Your assignment, should you choose to accept it:

231. Pick something you know you dislike—a food, a song, anything you’ve truly made your mind up about. Try it again without preconception—try to experience it fully as for the first time. Has your perception changed? Sometimes it won’t—I tried again with bananas and I still hate them—but sometimes you’ll find you love cottage cheese and Nirvana.

There is life beyond wi-fi

Recently one of my haiku friends remarked to me that it’s hard to find silence in an age where we’re all carrying around so many electronic devices. I started to think about that. It’s true in a way. If we’re not listening to music or watching videos we’re receiving alerts or playing games. We’re constantly in touch with the news, with Facebook, with email, and with other sources, so even if we’ve got physical silence, the mental silence we all need to breathe can sometimes be compromised. We are not doomed. There are several ways to combat this even if you don’t want to toss your devices off the nearest pier. Here are some suggestions:

  • Remember that they have an “off” button. You may need to be connected, but do you need to be connected at this very moment? You’ll probably be more productive if you check your email or social media less frequently and respond to everything at a dedicated time. Put down the phone and pick up your coffee. Relax a little.
  • Use the device to introduce peace and order into your day. Even though our electronics can feel like our masters, they really are tools—very powerful ones. Use a to-do app to list your concerns and get on with your day. I’ve also found some great apps that ring a mindfulness bell at random moments—when the bell chimes, I take a moment to take a deep breath and look around me. 
  • Consider observing the Sabbath.
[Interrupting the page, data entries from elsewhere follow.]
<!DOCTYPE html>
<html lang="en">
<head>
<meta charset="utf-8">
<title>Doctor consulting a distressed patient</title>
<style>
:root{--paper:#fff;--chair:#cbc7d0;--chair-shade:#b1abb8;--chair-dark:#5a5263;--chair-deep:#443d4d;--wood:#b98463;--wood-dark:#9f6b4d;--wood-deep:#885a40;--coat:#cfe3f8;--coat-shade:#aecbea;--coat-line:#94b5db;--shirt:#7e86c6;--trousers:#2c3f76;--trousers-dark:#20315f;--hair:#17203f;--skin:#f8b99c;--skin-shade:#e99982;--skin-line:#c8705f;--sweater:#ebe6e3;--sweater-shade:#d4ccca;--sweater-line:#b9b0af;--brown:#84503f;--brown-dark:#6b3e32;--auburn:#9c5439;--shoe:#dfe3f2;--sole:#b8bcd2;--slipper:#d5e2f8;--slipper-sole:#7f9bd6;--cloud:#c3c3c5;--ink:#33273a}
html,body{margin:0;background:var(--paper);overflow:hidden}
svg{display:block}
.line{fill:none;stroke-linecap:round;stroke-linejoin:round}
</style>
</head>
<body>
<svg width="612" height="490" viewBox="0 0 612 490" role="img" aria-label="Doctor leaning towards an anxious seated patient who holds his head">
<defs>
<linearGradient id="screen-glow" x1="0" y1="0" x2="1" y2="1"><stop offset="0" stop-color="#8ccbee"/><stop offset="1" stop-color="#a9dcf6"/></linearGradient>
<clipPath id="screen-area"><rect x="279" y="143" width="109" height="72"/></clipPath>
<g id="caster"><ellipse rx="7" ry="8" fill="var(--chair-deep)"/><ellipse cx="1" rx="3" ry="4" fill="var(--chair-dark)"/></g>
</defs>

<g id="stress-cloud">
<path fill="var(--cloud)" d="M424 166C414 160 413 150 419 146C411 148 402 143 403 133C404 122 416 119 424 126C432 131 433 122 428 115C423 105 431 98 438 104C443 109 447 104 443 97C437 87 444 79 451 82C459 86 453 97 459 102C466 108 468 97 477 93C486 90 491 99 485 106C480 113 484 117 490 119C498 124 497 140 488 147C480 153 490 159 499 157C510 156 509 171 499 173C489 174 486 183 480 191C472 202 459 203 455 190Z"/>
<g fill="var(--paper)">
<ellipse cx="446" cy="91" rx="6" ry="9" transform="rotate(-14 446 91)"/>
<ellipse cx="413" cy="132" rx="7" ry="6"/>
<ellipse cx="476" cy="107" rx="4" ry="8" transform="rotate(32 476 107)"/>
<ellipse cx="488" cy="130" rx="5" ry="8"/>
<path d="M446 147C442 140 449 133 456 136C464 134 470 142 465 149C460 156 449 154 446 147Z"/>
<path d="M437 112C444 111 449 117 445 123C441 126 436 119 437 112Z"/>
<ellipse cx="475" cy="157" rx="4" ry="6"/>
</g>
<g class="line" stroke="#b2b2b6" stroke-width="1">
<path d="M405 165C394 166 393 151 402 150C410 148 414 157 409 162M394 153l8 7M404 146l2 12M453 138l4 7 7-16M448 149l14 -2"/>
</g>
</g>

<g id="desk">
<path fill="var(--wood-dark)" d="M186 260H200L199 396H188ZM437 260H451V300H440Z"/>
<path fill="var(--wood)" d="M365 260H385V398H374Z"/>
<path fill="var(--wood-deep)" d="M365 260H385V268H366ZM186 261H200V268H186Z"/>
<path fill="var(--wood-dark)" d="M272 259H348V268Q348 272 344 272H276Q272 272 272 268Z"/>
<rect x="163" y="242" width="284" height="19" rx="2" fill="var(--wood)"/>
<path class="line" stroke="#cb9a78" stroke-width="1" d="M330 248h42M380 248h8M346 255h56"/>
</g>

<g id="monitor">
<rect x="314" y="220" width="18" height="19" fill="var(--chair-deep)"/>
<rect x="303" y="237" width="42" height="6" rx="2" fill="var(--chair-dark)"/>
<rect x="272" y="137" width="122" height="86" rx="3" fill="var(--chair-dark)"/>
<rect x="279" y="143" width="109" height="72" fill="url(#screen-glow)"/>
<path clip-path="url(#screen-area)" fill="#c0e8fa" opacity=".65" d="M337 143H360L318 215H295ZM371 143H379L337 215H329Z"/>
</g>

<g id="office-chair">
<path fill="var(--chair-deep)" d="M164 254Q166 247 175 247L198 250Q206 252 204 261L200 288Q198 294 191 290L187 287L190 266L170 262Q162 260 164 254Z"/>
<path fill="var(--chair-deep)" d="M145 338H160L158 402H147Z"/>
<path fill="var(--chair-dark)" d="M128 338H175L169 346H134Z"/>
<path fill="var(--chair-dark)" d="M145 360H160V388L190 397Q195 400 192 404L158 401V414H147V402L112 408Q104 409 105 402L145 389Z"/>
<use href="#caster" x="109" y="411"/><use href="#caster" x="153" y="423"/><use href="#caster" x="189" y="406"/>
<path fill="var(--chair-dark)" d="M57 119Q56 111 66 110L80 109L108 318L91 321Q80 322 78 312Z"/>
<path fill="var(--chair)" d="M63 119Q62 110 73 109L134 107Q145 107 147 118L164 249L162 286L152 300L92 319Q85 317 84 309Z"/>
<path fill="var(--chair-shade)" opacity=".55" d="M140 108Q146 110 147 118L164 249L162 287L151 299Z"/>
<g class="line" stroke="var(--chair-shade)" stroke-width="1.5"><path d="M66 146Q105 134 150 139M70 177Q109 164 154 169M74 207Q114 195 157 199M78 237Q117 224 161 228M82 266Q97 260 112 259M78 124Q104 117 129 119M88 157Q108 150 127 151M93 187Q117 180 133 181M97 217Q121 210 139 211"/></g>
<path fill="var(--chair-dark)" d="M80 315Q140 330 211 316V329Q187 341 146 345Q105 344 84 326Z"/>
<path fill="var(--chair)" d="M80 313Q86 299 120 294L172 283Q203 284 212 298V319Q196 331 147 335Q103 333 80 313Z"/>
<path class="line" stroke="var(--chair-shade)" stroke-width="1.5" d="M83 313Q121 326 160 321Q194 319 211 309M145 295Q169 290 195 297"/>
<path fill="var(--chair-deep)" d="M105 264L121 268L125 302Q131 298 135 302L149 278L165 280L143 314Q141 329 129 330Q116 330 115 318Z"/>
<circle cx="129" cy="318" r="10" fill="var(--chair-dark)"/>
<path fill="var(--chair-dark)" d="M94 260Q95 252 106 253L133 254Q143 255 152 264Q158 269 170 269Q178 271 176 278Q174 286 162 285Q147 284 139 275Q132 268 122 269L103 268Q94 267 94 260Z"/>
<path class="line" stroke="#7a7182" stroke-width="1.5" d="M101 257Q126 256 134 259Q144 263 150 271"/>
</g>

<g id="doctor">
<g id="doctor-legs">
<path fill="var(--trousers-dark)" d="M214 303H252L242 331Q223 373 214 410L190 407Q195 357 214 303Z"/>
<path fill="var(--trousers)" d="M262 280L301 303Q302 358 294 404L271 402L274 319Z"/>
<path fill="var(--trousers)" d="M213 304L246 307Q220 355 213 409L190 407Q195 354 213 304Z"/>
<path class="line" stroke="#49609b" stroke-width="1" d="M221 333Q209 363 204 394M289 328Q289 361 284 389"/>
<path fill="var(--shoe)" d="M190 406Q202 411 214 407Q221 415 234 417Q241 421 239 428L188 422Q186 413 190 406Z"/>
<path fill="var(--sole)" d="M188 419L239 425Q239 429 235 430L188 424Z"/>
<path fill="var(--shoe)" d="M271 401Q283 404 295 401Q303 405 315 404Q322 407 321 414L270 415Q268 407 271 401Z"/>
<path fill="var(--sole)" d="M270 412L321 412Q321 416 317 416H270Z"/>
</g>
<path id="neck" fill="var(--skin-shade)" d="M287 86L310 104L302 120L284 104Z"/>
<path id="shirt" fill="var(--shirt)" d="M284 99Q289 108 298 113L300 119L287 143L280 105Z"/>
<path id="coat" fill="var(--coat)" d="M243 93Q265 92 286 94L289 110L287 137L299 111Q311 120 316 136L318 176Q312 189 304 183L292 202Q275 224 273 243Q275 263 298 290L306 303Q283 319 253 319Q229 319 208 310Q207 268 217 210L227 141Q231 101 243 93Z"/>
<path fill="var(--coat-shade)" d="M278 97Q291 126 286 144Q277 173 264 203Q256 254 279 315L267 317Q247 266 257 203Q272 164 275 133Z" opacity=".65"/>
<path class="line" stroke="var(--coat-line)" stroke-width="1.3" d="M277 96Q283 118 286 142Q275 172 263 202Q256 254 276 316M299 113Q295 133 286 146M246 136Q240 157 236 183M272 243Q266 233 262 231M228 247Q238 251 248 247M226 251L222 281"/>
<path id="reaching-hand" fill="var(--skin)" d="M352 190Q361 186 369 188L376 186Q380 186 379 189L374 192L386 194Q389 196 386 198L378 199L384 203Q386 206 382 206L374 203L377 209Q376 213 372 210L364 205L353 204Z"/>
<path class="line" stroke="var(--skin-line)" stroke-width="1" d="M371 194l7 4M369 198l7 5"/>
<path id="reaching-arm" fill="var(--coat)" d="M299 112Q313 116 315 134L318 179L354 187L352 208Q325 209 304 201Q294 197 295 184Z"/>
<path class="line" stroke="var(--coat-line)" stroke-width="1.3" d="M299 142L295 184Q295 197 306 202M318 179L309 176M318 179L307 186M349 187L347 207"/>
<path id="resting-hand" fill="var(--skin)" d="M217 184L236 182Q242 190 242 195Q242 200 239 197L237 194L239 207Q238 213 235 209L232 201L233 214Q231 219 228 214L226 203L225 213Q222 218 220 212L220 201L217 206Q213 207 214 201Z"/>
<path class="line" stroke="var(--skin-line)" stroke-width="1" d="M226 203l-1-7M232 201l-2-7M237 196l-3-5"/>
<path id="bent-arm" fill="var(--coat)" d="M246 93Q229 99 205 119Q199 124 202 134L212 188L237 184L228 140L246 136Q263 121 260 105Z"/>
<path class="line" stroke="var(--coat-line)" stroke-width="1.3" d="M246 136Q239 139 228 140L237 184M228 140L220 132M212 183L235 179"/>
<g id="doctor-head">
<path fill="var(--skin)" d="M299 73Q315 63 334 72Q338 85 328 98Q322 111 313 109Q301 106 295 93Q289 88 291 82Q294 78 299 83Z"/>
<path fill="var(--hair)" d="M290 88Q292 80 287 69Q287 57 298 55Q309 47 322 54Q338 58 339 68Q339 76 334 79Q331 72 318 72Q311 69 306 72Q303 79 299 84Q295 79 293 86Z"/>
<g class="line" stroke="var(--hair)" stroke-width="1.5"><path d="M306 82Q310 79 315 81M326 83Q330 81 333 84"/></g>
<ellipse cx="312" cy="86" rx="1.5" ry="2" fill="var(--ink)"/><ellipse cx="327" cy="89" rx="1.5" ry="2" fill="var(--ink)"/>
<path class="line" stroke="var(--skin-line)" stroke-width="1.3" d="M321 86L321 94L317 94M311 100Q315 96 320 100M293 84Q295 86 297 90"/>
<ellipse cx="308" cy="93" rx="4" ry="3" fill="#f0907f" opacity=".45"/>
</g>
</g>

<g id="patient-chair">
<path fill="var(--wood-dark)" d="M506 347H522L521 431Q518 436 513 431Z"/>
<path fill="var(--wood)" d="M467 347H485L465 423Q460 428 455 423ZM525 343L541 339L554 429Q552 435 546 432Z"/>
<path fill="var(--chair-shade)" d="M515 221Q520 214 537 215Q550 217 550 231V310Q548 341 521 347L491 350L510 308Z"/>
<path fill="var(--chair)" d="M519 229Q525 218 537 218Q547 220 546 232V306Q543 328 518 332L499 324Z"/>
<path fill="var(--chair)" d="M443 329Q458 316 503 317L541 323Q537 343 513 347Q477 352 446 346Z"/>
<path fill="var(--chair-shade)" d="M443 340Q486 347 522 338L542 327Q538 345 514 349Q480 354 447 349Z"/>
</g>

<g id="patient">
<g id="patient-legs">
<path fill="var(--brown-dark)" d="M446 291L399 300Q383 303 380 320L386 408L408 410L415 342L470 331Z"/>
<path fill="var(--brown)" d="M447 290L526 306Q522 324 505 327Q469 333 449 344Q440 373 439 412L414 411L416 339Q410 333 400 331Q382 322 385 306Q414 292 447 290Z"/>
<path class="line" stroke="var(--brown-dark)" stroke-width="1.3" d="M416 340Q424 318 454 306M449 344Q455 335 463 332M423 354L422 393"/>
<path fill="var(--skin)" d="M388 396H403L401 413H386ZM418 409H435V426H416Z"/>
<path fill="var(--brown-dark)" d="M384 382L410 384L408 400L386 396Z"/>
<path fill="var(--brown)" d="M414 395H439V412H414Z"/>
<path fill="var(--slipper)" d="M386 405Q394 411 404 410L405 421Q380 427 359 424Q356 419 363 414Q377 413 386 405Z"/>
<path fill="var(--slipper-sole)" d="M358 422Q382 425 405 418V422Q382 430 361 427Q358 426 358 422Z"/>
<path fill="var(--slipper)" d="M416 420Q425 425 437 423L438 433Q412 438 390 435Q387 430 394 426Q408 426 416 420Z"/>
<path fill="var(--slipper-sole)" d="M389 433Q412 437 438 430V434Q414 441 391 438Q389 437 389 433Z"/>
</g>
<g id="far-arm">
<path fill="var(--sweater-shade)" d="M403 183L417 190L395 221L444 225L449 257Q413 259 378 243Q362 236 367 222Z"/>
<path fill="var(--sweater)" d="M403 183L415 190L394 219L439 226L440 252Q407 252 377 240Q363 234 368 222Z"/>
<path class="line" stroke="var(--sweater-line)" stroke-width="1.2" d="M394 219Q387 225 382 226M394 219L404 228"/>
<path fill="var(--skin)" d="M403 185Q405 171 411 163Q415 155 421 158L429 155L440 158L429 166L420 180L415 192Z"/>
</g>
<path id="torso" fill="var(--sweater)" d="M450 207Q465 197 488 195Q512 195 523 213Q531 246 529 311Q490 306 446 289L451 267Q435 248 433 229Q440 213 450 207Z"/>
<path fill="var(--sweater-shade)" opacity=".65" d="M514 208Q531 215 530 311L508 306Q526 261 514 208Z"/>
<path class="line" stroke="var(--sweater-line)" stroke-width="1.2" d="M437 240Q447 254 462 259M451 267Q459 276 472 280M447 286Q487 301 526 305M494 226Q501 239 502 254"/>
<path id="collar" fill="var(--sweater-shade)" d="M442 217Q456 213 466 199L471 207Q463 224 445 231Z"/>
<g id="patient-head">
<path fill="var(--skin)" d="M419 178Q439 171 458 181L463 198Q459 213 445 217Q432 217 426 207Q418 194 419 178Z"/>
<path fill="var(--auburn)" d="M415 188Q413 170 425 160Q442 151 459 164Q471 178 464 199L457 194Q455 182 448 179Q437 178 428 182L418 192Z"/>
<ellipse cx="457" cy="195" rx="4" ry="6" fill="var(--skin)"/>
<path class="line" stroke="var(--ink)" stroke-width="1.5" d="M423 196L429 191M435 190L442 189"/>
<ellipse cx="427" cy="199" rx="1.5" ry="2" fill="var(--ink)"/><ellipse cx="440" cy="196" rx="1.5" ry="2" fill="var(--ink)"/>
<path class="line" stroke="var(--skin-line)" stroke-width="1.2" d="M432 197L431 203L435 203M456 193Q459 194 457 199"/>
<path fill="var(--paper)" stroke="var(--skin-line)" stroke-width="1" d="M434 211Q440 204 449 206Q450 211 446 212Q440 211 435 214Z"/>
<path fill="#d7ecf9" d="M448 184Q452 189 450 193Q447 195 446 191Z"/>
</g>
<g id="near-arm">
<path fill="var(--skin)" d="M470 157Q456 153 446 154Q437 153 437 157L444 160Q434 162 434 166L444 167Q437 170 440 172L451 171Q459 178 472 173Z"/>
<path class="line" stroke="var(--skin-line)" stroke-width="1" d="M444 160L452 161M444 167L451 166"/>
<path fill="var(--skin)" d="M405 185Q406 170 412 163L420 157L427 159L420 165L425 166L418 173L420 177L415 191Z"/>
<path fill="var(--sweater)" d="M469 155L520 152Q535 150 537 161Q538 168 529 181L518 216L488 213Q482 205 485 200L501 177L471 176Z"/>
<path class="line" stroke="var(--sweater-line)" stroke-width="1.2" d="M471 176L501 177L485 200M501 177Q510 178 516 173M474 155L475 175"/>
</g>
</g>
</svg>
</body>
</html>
Many religious traditions set aside Saturday or Sunday as a day to disconnect from daily routines and reconnect with ourselves and our loved ones. This is a tradition you can adopt for yourself, regardless of your faith. If you simply must stay in touch, perhaps you can take some quiet time for yourself in smaller chunks. Go outside and take a walk amongst the trees. Go to a gym and sit in the sauna. Share a meal with friends.

You are in charge of your electronics. If you make your choices using joy as your compass you may find that you’re using them in whole new ways. Have fun out there!

Your assignment, should you choose to accept it:
229. How do you use electronics? In what ways do they enhance your life? In what way do they detract? What can you do to optimize your experience?